Records excerpted from a collection:
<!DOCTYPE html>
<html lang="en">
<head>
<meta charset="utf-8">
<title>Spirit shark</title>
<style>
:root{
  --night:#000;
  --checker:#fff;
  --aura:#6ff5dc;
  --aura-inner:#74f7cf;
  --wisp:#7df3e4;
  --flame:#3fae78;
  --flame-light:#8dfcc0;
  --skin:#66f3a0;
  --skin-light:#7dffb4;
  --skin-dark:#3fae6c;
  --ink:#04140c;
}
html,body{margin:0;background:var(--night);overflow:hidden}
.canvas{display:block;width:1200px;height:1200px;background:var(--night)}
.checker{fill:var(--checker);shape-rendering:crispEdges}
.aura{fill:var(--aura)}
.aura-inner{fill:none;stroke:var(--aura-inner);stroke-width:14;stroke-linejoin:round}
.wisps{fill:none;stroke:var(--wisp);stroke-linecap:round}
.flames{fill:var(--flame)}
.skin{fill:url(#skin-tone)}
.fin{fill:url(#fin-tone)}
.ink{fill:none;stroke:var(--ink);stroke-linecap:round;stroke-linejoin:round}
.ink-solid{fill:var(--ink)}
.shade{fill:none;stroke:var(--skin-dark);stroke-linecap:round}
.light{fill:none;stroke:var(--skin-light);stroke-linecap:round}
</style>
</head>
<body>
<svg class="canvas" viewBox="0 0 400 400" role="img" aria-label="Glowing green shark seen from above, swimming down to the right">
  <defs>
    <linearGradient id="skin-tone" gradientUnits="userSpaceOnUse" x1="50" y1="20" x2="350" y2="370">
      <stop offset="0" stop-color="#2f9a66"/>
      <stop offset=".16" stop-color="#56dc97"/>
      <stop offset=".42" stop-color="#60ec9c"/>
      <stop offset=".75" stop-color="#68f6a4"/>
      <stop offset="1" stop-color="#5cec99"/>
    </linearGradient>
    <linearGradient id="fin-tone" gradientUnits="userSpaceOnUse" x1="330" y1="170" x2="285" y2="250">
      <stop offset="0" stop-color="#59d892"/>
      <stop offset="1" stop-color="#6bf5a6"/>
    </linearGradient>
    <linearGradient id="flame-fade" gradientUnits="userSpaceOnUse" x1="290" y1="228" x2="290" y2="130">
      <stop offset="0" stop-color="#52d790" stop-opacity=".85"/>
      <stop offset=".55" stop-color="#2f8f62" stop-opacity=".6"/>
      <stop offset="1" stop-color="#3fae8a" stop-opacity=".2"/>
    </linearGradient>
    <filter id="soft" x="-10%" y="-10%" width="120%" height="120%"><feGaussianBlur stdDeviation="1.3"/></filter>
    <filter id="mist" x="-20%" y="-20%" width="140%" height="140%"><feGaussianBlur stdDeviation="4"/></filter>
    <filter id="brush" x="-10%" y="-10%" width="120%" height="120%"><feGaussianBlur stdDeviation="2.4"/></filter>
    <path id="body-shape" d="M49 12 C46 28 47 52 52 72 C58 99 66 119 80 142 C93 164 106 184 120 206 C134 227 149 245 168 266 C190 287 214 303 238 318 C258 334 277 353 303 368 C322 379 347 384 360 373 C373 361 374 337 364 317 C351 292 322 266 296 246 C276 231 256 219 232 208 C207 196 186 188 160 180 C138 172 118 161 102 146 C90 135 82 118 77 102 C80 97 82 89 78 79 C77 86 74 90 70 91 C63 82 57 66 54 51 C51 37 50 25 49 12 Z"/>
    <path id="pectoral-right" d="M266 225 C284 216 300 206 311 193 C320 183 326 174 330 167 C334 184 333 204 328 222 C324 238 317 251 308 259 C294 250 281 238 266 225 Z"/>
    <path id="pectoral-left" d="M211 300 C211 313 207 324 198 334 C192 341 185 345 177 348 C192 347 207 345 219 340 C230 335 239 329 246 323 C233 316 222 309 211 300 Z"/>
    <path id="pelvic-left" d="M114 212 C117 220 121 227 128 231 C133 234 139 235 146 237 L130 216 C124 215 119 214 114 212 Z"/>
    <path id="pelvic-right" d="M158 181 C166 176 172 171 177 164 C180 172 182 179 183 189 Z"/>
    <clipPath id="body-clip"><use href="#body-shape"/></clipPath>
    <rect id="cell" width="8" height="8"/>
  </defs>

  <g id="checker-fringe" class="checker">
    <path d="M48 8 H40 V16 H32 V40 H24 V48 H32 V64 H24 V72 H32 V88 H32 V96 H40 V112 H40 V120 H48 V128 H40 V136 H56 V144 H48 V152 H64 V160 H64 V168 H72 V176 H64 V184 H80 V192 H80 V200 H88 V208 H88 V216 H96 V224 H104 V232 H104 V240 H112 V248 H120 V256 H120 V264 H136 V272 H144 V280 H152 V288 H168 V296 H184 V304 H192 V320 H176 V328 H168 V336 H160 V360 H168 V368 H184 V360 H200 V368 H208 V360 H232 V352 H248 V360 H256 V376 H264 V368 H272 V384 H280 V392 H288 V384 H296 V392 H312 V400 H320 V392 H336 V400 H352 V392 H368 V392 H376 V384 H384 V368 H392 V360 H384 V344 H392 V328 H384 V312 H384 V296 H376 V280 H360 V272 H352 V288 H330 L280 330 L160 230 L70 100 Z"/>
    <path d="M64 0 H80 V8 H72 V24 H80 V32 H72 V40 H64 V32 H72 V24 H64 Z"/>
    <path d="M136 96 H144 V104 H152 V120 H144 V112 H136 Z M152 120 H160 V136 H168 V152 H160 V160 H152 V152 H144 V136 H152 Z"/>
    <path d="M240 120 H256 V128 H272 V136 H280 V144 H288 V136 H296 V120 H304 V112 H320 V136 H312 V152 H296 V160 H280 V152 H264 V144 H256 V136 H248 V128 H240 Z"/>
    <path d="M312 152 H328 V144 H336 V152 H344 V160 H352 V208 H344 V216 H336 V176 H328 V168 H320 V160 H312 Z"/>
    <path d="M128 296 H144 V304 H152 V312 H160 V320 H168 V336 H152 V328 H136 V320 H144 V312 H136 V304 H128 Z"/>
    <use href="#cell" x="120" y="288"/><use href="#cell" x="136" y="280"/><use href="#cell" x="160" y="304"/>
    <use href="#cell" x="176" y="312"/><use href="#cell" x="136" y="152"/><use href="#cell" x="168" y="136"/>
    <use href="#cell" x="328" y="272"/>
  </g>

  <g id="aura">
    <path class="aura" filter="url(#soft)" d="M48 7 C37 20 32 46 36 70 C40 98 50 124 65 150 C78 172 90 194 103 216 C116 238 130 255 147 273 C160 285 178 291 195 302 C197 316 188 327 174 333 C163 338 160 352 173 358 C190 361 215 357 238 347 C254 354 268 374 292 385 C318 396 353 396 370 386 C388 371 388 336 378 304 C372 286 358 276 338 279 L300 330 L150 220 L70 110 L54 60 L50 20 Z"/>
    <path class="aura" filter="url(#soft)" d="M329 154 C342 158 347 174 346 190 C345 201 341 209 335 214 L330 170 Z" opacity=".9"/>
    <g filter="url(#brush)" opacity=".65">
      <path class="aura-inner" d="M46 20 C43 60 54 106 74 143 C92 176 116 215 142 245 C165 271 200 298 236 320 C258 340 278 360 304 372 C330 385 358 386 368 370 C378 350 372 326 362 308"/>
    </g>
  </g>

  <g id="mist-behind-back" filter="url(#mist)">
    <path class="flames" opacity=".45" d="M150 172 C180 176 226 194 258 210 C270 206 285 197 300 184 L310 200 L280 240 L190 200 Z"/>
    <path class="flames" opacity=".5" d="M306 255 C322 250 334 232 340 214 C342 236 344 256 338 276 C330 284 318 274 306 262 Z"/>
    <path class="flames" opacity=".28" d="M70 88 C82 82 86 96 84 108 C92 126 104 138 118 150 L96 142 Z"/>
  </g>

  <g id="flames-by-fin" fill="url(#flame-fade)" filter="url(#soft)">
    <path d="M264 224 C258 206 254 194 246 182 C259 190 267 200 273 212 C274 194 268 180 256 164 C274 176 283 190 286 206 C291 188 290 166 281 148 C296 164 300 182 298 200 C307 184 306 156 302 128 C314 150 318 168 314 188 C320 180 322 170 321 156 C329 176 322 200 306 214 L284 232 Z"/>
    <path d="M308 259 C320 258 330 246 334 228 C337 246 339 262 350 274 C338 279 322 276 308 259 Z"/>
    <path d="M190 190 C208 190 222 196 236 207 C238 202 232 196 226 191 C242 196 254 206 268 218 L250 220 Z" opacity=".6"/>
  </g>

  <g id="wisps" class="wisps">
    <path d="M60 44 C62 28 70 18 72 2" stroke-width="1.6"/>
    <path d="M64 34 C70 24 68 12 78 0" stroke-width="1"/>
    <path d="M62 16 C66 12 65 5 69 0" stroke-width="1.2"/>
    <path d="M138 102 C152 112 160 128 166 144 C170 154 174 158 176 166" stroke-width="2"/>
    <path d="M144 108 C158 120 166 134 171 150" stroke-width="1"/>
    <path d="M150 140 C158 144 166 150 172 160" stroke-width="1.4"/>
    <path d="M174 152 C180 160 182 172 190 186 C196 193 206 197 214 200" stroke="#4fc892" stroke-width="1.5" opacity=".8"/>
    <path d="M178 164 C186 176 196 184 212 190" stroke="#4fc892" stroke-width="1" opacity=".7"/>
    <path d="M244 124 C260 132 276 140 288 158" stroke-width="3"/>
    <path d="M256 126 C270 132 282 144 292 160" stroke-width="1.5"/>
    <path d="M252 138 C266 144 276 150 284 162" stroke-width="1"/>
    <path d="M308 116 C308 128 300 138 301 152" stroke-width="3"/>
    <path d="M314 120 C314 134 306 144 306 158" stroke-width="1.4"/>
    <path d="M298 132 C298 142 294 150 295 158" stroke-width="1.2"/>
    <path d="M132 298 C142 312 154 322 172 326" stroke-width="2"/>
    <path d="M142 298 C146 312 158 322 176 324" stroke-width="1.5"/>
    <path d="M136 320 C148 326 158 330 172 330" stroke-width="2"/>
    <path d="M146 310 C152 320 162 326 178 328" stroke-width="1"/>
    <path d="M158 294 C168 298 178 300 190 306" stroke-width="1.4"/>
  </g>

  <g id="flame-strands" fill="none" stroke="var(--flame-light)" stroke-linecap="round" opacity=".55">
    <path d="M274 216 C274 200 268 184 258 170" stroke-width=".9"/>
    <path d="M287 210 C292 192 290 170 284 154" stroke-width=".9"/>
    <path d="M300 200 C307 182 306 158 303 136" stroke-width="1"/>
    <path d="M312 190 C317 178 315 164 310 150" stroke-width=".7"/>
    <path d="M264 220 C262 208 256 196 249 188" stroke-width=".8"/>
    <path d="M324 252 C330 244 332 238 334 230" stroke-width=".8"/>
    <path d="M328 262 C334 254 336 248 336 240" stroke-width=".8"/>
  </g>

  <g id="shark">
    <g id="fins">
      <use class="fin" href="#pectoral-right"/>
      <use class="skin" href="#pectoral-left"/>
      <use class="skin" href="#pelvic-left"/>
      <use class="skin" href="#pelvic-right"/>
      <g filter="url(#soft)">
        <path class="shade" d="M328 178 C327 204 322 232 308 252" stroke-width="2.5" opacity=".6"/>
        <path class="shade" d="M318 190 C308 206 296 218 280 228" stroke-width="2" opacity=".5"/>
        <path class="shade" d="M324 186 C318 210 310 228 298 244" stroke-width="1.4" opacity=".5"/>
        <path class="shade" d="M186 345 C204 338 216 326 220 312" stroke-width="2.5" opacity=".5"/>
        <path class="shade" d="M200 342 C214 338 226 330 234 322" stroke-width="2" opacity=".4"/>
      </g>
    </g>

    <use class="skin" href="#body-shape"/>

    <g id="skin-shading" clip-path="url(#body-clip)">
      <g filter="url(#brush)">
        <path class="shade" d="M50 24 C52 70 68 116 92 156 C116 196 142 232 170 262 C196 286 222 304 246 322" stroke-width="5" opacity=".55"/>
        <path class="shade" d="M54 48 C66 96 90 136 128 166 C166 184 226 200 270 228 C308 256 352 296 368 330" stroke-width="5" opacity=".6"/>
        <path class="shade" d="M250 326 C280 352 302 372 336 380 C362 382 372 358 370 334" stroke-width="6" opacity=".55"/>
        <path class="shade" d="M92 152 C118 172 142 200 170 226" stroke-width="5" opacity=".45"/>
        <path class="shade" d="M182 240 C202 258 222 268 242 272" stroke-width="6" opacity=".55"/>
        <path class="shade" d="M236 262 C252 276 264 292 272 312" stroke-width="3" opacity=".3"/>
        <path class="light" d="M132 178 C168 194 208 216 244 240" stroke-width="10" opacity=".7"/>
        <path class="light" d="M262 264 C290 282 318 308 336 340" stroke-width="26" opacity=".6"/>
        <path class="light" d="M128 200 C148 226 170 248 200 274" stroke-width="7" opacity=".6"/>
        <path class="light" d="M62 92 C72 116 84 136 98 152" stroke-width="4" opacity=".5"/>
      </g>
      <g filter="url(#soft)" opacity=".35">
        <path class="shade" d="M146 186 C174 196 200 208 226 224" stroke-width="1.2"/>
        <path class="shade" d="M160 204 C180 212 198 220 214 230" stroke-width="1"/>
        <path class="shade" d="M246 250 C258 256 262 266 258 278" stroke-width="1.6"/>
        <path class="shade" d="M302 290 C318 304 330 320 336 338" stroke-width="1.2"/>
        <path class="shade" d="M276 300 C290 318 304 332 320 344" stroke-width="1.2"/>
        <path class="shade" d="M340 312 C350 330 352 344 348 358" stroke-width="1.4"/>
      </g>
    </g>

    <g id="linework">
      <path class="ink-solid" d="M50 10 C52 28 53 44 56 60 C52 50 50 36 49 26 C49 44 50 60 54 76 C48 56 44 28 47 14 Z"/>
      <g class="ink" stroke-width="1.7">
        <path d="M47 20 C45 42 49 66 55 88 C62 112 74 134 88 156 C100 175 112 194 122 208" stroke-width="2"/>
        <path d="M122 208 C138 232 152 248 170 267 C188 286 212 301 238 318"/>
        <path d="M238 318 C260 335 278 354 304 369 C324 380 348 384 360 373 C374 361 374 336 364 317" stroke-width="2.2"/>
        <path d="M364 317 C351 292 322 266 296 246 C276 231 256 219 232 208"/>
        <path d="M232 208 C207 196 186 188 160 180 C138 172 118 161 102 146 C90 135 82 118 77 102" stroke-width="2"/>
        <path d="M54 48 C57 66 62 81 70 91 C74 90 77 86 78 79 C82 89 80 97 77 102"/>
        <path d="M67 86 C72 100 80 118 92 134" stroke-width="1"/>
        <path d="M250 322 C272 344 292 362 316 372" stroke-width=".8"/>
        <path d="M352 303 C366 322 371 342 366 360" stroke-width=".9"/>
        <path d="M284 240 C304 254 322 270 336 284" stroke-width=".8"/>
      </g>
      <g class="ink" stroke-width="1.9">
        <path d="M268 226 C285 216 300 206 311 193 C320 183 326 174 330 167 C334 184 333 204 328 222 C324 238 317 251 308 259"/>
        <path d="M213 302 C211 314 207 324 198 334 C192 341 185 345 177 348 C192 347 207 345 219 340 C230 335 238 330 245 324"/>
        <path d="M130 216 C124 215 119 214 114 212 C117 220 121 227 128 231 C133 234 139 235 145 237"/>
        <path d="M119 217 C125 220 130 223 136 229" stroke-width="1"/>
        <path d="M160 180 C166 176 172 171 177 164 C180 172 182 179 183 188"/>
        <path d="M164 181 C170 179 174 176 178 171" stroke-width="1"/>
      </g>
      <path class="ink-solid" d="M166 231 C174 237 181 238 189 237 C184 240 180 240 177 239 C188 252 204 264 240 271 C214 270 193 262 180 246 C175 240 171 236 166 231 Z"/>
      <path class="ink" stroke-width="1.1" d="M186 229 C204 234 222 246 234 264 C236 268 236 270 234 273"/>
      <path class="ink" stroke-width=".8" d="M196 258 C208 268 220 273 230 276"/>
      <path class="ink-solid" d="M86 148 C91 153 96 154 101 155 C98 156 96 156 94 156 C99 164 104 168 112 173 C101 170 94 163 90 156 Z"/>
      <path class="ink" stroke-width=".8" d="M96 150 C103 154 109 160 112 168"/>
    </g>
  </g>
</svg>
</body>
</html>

> _Aim of the task_:
Write out the lines above exactly, but only from the one containing "181 C170 179" through the last one.

> _Solution below_:
        <path d="M164 181 C170 179 174 176 178 171" stroke-width="1"/>
      </g>
      <path class="ink-solid" d="M166 231 C174 237 181 238 189 237 C184 240 180 240 177 239 C188 252 204 264 240 271 C214 270 193 262 180 246 C175 240 171 236 166 231 Z"/>
      <path class="ink" stroke-width="1.1" d="M186 229 C204 234 222 246 234 264 C236 268 236 270 234 273"/>
      <path class="ink" stroke-width=".8" d="M196 258 C208 268 220 273 230 276"/>
      <path class="ink-solid" d="M86 148 C91 153 96 154 101 155 C98 156 96 156 94 156 C99 164 104 168 112 173 C101 170 94 163 90 156 Z"/>
      <path class="ink" stroke-width=".8" d="M96 150 C103 154 109 160 112 168"/>
    </g>
  </g>
</svg>
</body>
</html>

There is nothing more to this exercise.